| Brief |
Read the records below and copy each line that contains "steam".

| Input for this task |

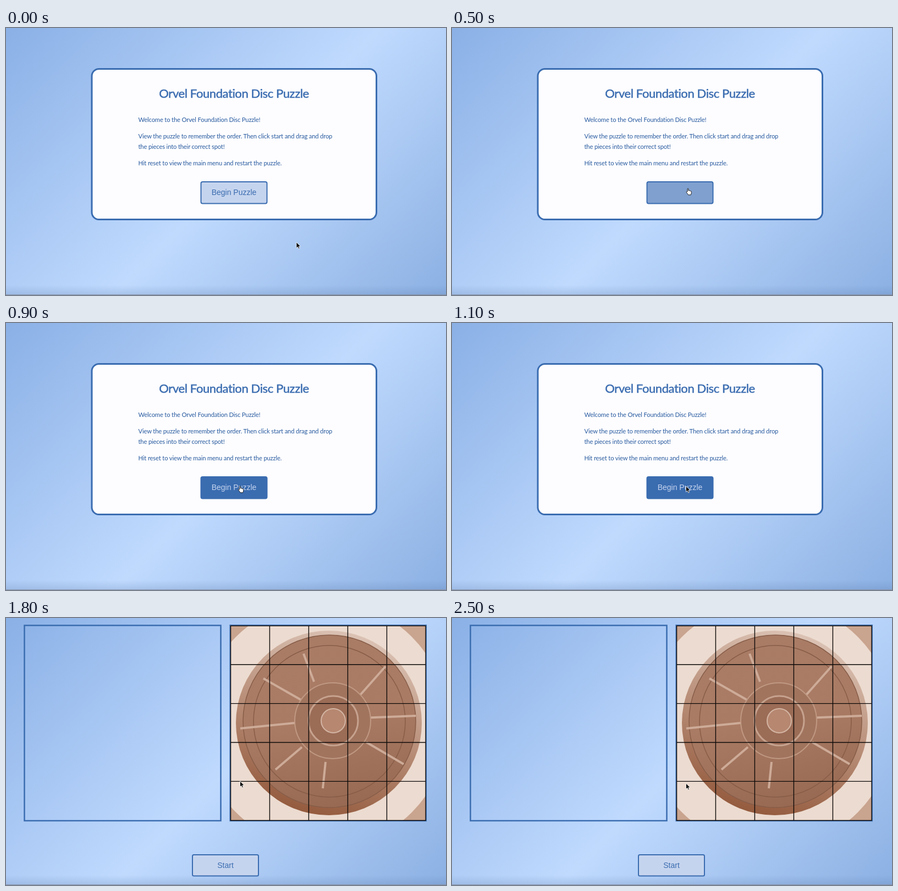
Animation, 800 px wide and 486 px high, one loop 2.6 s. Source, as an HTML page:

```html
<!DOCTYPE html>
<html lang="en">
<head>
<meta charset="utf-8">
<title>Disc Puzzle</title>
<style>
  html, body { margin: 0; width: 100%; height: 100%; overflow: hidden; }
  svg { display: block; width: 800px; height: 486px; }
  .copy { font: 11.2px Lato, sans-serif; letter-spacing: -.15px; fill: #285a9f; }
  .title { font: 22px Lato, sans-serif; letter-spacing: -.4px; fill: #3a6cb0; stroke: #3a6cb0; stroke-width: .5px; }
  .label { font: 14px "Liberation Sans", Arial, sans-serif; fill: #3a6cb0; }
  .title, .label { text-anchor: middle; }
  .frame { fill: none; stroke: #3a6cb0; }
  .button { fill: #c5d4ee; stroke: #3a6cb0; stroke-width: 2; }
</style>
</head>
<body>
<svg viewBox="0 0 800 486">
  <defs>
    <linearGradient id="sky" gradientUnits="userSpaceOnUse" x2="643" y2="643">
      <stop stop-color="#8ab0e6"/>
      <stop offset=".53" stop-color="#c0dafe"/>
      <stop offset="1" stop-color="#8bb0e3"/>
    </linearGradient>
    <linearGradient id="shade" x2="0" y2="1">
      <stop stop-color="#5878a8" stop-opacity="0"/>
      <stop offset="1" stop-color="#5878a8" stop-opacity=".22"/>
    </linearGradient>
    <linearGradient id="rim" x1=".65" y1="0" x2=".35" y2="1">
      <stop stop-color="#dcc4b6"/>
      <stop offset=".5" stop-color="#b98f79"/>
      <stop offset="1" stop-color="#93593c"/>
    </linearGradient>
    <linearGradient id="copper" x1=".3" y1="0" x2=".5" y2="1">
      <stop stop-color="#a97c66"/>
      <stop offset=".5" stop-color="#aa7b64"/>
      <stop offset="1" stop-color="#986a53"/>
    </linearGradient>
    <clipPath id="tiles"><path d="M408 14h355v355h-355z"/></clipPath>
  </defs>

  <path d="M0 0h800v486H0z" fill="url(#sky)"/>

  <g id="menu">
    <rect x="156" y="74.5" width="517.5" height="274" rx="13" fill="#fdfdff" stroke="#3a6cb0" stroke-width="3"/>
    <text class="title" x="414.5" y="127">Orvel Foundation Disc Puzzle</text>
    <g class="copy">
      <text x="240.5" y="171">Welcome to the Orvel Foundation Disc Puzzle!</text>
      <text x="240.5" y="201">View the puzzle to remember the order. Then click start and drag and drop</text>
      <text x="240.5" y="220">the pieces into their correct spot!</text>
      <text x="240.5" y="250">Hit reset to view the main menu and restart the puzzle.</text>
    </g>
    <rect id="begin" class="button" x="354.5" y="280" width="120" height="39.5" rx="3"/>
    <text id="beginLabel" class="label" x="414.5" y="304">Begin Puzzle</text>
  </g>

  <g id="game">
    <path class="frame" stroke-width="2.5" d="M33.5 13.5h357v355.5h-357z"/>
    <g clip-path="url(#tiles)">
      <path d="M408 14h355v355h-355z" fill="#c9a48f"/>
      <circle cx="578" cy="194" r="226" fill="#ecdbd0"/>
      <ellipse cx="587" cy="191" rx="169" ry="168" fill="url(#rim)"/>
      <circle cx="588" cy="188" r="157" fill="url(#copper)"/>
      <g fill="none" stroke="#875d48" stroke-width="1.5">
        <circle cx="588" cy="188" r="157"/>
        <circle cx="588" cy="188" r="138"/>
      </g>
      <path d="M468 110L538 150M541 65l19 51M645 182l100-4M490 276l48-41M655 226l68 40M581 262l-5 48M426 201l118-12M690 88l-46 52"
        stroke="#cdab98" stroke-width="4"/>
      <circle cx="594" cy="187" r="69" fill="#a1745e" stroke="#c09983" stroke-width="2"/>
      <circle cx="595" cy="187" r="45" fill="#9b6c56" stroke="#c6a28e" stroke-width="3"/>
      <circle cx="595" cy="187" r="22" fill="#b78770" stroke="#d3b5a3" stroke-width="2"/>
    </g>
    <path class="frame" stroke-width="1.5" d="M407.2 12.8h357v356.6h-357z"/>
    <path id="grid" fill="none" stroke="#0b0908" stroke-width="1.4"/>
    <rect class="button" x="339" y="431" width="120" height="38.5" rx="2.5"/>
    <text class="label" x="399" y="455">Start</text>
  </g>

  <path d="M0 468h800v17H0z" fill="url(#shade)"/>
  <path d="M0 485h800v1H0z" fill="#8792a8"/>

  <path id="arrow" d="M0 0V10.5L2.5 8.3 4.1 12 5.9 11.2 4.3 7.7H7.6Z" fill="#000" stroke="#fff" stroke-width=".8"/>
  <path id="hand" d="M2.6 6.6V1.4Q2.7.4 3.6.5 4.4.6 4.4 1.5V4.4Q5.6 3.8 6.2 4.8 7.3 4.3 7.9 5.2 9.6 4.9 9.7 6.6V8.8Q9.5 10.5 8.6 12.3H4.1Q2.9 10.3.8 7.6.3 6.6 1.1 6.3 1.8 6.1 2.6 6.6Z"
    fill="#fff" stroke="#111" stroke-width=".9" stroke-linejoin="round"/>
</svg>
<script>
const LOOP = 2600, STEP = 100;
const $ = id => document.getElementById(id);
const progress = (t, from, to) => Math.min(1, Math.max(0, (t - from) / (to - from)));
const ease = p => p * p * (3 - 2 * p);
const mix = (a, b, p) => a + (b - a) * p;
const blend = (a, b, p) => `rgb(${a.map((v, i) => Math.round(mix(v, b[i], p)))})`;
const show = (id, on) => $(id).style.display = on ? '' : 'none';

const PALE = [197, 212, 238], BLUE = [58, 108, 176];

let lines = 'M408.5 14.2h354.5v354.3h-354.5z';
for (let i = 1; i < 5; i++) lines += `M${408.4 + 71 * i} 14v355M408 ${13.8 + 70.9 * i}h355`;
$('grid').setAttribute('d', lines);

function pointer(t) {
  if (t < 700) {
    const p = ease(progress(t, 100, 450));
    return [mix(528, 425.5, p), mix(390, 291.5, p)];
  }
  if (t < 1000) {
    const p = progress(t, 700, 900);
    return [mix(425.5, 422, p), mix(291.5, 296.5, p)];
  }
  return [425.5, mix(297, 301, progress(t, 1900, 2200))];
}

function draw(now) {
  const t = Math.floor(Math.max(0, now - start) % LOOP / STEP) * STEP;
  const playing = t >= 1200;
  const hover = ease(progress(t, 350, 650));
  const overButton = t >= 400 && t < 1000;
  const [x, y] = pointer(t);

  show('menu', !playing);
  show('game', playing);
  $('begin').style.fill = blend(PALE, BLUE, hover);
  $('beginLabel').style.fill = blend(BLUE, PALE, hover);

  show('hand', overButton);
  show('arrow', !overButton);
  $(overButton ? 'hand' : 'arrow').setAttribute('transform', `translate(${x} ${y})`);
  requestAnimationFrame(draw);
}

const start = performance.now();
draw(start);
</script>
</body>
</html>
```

---

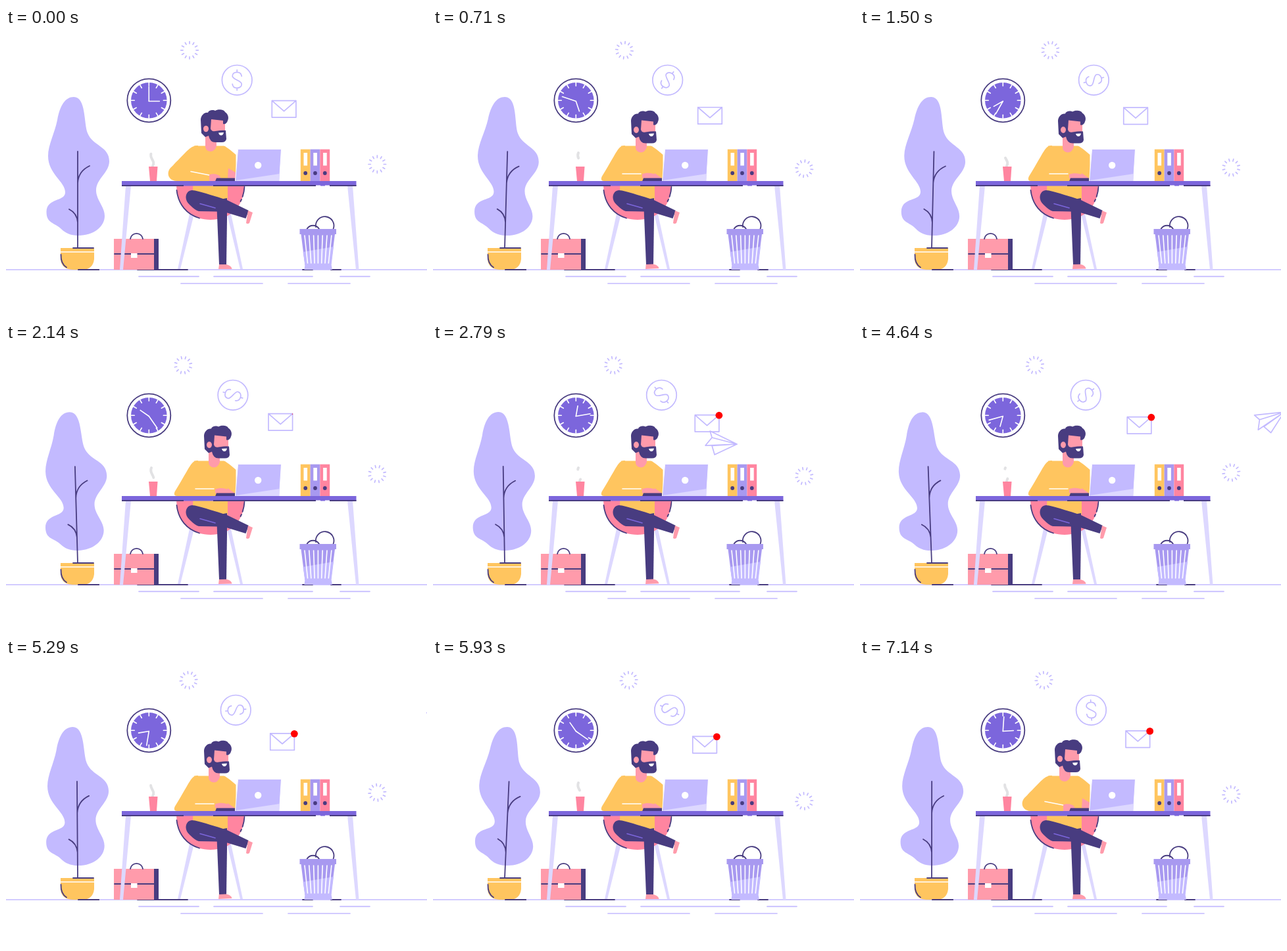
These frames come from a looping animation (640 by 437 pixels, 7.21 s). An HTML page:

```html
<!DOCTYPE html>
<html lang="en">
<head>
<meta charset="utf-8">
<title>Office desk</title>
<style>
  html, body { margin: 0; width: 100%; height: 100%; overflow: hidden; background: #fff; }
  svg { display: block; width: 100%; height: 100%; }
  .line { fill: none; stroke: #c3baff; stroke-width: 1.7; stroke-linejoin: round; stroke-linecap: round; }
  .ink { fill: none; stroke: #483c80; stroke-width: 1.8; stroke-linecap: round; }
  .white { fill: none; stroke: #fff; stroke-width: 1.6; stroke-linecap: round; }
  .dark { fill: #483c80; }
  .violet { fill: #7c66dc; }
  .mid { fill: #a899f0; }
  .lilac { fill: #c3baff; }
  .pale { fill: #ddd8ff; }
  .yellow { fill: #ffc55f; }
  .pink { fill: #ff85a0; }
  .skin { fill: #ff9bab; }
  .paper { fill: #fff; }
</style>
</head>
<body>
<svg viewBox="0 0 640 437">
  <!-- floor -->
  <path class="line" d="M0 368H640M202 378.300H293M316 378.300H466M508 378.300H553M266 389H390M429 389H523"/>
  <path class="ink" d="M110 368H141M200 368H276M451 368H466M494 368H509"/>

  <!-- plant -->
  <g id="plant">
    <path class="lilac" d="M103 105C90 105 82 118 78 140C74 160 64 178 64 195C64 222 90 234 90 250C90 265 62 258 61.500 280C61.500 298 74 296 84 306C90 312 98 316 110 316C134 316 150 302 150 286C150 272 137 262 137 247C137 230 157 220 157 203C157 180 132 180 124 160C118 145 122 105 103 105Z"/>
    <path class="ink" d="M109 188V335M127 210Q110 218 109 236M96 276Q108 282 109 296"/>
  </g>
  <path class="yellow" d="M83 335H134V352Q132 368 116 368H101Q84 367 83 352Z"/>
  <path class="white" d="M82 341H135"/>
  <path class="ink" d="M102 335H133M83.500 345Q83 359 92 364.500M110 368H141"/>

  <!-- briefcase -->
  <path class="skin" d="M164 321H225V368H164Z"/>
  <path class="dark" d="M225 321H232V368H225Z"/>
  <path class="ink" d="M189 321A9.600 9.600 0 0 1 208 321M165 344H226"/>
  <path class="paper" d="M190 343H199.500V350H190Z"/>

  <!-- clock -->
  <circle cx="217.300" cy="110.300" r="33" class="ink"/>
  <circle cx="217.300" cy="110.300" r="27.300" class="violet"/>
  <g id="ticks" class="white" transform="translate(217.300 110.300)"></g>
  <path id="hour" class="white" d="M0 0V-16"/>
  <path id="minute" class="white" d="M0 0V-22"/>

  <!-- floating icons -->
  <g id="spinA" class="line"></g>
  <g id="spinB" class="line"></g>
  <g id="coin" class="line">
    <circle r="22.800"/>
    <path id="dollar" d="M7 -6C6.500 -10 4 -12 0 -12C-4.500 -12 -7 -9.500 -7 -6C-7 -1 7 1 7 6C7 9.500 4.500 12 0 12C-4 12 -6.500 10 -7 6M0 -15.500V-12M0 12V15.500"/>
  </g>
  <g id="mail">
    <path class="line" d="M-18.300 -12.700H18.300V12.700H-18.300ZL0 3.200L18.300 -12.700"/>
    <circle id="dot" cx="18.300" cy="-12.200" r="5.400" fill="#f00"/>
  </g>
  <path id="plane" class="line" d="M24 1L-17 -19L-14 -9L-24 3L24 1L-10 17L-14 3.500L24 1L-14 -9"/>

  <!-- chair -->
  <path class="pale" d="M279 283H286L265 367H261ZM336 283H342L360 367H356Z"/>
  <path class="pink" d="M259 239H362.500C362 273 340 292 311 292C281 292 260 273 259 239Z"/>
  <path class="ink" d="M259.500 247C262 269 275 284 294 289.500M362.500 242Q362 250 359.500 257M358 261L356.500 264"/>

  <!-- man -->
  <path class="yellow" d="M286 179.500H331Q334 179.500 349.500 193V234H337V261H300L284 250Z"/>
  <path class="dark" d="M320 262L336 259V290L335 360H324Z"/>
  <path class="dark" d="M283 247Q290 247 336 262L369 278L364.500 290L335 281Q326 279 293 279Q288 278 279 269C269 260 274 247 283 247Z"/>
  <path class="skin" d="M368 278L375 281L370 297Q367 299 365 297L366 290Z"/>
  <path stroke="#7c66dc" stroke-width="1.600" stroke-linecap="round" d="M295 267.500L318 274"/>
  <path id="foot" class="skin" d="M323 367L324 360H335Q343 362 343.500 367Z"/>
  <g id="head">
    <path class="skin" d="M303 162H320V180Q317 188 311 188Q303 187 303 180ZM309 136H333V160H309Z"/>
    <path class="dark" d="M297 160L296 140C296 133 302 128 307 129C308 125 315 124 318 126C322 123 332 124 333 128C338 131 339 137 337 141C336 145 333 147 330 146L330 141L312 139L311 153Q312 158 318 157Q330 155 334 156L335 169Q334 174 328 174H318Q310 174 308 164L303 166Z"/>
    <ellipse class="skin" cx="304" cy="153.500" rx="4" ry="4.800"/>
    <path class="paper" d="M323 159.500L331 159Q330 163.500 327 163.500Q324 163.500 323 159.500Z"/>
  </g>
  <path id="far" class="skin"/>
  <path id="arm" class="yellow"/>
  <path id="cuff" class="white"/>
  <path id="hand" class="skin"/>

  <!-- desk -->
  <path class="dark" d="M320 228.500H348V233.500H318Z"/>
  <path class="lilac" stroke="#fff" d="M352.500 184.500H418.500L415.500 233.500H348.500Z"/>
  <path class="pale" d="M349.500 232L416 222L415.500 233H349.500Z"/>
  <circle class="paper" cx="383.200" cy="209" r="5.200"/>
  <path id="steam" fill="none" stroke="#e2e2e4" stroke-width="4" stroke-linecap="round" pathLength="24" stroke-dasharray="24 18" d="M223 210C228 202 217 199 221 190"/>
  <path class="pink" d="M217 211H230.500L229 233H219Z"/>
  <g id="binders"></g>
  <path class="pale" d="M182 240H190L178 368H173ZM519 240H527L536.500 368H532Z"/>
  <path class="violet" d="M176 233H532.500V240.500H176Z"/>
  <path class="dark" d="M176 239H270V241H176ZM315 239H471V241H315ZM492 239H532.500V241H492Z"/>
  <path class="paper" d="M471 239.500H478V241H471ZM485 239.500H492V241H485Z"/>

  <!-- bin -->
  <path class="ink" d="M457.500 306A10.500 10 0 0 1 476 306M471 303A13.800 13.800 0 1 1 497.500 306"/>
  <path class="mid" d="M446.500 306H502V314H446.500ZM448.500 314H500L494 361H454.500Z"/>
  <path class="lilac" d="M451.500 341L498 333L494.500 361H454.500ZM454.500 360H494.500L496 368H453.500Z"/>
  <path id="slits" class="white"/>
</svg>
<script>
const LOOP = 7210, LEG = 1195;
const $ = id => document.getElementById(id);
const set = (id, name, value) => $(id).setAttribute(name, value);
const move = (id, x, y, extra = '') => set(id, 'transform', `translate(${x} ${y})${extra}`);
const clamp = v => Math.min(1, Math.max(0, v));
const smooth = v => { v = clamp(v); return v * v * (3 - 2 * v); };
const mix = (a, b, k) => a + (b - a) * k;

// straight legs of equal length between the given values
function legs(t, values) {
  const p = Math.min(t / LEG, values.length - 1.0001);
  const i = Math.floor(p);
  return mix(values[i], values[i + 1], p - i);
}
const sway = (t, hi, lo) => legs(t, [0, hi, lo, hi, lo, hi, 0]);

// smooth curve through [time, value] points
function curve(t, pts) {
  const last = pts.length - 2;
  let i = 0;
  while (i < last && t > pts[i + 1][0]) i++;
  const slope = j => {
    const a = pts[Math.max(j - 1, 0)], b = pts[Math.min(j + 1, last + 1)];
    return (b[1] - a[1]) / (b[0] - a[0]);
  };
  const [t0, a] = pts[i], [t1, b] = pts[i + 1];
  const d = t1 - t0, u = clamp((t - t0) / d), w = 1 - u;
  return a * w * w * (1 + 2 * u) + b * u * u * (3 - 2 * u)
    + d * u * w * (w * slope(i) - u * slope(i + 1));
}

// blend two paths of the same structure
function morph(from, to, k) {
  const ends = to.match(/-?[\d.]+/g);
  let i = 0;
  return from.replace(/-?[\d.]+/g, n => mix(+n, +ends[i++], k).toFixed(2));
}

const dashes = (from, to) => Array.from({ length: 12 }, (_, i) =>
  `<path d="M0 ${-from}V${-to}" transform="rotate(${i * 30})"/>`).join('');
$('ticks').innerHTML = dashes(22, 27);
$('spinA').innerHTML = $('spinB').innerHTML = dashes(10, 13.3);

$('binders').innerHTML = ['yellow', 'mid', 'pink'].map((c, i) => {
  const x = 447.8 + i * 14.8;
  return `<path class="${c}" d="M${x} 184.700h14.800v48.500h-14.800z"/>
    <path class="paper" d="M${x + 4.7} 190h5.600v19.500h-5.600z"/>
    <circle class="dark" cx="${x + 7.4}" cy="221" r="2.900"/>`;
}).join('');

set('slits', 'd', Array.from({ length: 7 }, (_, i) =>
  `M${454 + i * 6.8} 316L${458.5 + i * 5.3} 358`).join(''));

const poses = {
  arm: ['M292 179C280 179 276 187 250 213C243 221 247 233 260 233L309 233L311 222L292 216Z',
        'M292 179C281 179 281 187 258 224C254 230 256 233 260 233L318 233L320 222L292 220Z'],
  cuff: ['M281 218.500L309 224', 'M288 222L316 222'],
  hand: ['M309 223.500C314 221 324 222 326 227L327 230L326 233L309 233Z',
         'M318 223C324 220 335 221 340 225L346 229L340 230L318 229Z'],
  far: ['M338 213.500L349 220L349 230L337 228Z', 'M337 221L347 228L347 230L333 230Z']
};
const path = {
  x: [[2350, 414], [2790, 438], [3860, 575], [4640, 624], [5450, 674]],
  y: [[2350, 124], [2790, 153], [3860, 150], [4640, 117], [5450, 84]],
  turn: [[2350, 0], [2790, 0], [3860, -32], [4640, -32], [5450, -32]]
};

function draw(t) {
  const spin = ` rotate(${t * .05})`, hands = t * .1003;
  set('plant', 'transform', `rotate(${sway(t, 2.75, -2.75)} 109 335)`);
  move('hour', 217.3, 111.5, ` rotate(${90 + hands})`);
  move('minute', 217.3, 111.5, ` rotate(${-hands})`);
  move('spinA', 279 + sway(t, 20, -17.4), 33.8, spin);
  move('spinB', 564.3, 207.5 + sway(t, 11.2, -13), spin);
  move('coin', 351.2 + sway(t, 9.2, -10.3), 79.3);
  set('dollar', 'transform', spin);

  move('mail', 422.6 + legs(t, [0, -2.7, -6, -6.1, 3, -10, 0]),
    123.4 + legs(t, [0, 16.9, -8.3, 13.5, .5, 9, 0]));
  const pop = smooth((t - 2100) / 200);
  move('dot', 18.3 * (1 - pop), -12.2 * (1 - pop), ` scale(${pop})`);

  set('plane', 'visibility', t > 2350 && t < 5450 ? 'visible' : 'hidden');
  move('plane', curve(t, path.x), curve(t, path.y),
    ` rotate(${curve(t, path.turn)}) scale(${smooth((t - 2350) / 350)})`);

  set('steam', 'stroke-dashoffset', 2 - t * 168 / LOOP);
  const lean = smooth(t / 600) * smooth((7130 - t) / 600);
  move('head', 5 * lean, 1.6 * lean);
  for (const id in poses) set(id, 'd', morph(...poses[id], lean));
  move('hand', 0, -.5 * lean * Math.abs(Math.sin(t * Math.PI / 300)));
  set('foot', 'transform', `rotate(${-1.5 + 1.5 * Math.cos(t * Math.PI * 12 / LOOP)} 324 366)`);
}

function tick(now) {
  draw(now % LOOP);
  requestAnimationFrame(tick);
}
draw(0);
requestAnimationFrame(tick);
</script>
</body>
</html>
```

| Answer area |
  <path id="steam" fill="none" stroke="#e2e2e4" stroke-width="4" stroke-linecap="round" pathLength="24" stroke-dasharray="24 18" d="M223 210C228 202 217 199 221 190"/>
  set('steam', 'stroke-dashoffset', 2 - t * 168 / LOOP);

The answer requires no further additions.